─── AVAILABLE RECORDS ───
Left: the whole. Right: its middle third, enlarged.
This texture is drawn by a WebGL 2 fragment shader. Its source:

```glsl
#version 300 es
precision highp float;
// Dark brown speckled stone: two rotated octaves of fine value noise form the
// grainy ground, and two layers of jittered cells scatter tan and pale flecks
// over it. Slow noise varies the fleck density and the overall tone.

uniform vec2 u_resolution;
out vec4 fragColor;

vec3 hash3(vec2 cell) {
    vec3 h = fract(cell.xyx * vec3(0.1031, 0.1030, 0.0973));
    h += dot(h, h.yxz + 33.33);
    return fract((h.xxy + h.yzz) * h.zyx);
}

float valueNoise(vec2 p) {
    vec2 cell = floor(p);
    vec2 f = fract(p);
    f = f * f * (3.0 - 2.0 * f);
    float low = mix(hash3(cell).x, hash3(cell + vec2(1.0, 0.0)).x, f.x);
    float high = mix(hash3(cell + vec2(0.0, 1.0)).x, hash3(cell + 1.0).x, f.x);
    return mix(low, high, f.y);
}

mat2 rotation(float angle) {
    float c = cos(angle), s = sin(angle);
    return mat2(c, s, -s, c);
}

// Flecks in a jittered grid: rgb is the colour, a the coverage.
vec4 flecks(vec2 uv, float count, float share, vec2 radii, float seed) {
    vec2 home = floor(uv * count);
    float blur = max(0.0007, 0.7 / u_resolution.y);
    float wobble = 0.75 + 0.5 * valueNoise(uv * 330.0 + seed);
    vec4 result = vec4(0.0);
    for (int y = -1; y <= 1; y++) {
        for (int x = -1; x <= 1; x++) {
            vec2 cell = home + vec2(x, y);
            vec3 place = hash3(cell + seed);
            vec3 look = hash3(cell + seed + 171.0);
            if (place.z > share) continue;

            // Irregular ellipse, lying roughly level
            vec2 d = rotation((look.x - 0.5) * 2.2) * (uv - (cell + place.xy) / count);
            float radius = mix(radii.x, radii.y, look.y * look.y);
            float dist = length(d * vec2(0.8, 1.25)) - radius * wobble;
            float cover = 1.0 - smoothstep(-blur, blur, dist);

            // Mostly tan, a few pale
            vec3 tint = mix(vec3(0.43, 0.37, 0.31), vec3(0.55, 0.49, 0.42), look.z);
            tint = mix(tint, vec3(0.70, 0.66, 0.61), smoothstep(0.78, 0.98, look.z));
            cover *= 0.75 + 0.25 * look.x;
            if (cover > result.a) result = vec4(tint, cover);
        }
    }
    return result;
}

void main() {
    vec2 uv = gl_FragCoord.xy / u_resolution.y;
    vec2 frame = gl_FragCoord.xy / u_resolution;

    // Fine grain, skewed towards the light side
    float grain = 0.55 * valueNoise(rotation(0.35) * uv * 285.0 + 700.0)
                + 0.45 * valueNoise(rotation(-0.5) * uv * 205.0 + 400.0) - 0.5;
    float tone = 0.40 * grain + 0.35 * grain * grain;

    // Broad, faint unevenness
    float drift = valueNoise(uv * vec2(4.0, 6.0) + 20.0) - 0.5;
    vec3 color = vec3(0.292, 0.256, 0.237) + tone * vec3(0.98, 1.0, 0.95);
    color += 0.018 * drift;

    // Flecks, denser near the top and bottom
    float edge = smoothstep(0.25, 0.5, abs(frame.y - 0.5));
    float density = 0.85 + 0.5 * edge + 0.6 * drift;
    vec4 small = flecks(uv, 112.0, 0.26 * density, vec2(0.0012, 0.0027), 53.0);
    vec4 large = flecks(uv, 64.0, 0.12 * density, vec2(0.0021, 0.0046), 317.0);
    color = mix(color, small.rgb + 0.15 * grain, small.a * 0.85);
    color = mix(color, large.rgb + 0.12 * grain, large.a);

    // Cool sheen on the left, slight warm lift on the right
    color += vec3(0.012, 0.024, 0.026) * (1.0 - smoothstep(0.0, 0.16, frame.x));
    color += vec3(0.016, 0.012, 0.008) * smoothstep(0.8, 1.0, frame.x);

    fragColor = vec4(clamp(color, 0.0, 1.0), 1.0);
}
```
───
◆ DIRECTIONS
Say how many of the lines above include the string "place", and give no other words.

◆ SOLVED EXERCISE
3